Council votes to submit bid to host ITU Grand Final in 2014
Published Wednesday, January 23, 2013 12:32PM MST
Last Updated Wednesday, January 23, 2013 6:55PM MST
Ahead of the much-anticipated arena talks, City Council agreed to move forward with submitting a bid to host an international triathlon event next year.
The vote took place Wednesday morning; the decision came more than a month after councillors voted to $600,000 towards a bid to host the 2014 International Triathlon Union Grand Final.
It’s expected the event would be held at Hawrelak Park – the pond at the park would require extensive upgrades to bring it up to international standards.
According to council documents from Wednesday’s meeting, an early estimate of the cost of fixing the pond is about $1.23 million.

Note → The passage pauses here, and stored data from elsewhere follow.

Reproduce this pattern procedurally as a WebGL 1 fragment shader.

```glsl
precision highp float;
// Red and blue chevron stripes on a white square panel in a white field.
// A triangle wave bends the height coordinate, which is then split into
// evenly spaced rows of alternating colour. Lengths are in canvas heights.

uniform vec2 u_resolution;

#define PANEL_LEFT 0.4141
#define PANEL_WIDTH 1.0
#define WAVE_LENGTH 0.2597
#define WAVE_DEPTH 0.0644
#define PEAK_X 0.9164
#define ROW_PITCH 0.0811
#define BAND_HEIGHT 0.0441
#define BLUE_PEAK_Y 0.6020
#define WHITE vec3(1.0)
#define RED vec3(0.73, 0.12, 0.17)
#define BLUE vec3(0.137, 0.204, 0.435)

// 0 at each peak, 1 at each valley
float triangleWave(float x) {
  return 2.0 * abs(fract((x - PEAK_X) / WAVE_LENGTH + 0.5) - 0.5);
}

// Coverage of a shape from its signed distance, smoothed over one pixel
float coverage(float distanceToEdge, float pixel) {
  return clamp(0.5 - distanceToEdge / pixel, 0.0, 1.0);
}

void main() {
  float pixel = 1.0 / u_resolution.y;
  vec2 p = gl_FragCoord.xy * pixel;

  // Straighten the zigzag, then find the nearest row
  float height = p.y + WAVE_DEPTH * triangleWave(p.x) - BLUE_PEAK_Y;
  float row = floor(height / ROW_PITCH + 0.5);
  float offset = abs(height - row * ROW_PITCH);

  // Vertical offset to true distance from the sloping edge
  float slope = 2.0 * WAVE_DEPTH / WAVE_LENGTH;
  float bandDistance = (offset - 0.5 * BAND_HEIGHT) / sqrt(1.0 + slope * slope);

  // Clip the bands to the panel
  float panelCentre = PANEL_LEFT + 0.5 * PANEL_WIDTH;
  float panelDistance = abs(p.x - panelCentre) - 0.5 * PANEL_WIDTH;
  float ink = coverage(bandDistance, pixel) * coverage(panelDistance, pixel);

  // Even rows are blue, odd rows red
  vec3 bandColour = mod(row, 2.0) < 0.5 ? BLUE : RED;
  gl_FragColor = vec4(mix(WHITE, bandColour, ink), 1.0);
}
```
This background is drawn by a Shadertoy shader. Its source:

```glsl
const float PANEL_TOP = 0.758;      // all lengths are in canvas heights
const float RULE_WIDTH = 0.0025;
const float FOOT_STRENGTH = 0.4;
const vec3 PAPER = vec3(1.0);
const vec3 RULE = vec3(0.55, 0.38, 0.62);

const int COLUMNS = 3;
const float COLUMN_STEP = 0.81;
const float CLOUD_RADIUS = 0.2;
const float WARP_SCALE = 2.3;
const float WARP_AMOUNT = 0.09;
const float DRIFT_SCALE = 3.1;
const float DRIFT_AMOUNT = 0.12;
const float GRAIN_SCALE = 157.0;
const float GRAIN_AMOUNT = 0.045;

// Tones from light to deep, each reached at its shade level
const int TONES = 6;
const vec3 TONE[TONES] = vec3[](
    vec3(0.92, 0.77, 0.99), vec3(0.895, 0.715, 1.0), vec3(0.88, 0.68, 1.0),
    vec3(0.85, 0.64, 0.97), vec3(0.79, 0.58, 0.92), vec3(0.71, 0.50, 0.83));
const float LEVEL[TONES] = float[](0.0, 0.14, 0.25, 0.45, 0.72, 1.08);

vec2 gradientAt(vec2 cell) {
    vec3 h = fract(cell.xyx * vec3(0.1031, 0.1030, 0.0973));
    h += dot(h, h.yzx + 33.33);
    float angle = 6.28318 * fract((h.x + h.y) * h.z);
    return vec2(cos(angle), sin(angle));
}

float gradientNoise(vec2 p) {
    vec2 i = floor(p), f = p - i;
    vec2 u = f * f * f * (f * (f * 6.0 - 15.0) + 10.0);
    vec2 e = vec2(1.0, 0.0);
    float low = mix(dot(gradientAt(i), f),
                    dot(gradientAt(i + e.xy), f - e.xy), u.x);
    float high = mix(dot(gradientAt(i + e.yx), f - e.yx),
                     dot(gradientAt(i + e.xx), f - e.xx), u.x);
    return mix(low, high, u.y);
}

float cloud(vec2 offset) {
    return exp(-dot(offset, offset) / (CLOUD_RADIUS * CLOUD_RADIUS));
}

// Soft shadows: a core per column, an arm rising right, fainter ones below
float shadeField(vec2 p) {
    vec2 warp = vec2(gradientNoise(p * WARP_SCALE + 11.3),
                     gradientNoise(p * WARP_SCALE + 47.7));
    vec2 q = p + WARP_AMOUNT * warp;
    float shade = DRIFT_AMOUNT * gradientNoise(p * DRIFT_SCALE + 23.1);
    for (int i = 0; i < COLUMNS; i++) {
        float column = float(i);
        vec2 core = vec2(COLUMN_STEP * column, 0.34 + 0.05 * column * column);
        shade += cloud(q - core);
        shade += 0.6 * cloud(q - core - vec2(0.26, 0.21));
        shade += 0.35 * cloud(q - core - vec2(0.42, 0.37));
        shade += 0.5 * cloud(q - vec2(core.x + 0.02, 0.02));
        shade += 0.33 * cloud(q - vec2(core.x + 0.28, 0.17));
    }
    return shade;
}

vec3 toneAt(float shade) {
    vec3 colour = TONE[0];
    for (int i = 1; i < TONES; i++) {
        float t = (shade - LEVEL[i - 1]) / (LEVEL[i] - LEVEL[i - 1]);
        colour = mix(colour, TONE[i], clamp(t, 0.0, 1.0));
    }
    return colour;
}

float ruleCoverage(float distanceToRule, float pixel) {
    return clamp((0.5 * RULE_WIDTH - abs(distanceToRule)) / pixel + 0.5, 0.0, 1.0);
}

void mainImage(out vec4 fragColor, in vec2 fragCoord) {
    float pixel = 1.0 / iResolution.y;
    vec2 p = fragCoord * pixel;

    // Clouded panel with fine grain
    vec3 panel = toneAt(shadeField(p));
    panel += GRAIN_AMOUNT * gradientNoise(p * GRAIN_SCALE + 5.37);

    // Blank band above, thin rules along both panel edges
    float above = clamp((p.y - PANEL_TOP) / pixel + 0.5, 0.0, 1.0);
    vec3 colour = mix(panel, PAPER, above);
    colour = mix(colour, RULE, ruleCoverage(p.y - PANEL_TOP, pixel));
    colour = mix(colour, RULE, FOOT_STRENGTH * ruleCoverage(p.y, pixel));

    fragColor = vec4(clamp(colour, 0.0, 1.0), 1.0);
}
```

The report outlined a number of needed repairs to the pond, including a suspected tear in the clay liner of the lake – which is not only an issue for triathlon events, but for making a proper skating surface in the winter.
In addition, officials said the lake drain system is not functioning properly, which increases the risk of flooding in the Park Pavilion, and with higher water levels that are needed for such sporting events, water has been draining into the pavilion and flooding the subfloor sump and HVAC duct system.

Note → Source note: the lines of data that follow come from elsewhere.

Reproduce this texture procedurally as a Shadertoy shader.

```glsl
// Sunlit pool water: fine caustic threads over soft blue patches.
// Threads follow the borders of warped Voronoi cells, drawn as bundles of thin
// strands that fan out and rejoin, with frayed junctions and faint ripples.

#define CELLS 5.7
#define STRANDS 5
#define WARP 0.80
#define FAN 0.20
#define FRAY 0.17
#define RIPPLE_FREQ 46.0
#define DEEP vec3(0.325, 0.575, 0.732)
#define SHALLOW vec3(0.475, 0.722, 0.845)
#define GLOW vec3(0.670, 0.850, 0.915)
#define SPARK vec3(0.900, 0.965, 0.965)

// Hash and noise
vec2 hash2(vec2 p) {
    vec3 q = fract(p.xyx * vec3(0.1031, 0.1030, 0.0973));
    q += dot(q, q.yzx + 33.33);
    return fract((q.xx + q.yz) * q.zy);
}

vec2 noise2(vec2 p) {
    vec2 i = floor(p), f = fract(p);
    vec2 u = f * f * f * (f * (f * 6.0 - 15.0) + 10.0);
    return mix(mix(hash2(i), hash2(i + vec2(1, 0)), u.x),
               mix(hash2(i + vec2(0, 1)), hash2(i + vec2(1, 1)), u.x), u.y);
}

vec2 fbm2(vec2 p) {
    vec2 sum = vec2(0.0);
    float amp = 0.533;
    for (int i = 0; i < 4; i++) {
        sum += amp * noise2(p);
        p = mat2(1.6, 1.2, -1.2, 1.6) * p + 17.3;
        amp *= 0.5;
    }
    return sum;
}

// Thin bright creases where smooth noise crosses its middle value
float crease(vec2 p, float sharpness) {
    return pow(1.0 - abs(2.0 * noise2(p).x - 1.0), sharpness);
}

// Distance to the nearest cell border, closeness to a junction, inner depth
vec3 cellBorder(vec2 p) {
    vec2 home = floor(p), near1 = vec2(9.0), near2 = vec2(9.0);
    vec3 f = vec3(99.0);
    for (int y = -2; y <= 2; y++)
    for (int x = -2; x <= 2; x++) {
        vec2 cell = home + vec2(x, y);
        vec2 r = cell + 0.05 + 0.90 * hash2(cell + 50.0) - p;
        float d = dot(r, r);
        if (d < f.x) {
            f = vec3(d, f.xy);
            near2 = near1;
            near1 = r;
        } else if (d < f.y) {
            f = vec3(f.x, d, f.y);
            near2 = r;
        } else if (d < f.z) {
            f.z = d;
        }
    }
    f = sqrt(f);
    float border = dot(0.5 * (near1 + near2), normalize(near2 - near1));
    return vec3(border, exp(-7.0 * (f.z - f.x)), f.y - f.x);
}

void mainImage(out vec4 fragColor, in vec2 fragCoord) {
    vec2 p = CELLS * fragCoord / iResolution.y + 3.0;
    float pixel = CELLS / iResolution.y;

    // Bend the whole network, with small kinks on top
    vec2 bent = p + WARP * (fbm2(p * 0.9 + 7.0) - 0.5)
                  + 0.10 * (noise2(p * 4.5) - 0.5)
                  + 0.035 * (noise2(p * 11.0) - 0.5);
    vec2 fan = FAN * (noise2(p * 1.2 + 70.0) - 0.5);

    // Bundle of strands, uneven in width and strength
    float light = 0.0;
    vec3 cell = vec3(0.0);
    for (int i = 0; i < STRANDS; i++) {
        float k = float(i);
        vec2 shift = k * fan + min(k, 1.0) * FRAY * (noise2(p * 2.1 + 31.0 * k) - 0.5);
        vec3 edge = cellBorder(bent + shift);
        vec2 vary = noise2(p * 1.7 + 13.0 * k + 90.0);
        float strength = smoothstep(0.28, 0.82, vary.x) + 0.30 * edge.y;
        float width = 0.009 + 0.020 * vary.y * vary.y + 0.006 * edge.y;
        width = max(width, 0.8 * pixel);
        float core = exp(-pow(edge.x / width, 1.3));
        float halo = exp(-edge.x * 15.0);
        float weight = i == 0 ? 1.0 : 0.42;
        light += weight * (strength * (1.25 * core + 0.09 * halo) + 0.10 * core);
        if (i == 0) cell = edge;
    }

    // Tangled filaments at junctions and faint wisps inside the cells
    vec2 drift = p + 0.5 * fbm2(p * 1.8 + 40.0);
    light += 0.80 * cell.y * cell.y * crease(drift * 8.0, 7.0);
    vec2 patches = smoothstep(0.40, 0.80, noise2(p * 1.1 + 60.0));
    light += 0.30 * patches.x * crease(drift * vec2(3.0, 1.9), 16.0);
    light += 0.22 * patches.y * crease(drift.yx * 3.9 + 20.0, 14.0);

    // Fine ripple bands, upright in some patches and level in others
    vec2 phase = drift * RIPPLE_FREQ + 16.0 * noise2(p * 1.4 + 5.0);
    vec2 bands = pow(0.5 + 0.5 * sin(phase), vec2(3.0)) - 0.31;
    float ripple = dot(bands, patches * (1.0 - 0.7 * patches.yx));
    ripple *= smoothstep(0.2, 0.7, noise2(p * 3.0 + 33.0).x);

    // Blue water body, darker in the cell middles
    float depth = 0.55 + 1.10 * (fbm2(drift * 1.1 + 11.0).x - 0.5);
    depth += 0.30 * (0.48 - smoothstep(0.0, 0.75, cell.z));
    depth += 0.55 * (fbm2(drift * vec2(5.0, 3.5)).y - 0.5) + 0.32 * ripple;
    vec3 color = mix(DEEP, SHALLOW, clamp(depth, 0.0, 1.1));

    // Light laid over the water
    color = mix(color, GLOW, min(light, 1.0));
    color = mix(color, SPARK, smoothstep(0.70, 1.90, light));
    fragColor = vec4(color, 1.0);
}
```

Work needed on the pond – to meet International Triathlon requirements for competition, it’s recommended that workers drain the lake, remove the sludge and repair the liner.
It was also proposed that the clay liner be removed and excavated in order to carve out a defined swimming track – that would be 20 metres wide, 750 metres long and a minimum depth of 1.4 metres.
The report stated that second option would make Hawrelak easily available to future triathlon events.
Work at Hawrelak Park is expected to begin late this summer, to be finished by late autumn.
If Edmonton wins the bid, the event could cost the city up to $5 million, out of a total expected cost of $8 million.
Councillors told CTV News in Dec., 2012 that the province would be asked to put forward $2 million, and the federal government would be asked to contribute $1 million.
The deadline to notify the ITU of Edmonton’s intention to bid is Jan. 25.
Edmonton’s bid is reportedly up against three American cities for the event.
The report stated the event represents an estimated $16 million benefit to the city for hosting the event, and is expected to attract up to 6,000 elite athletes.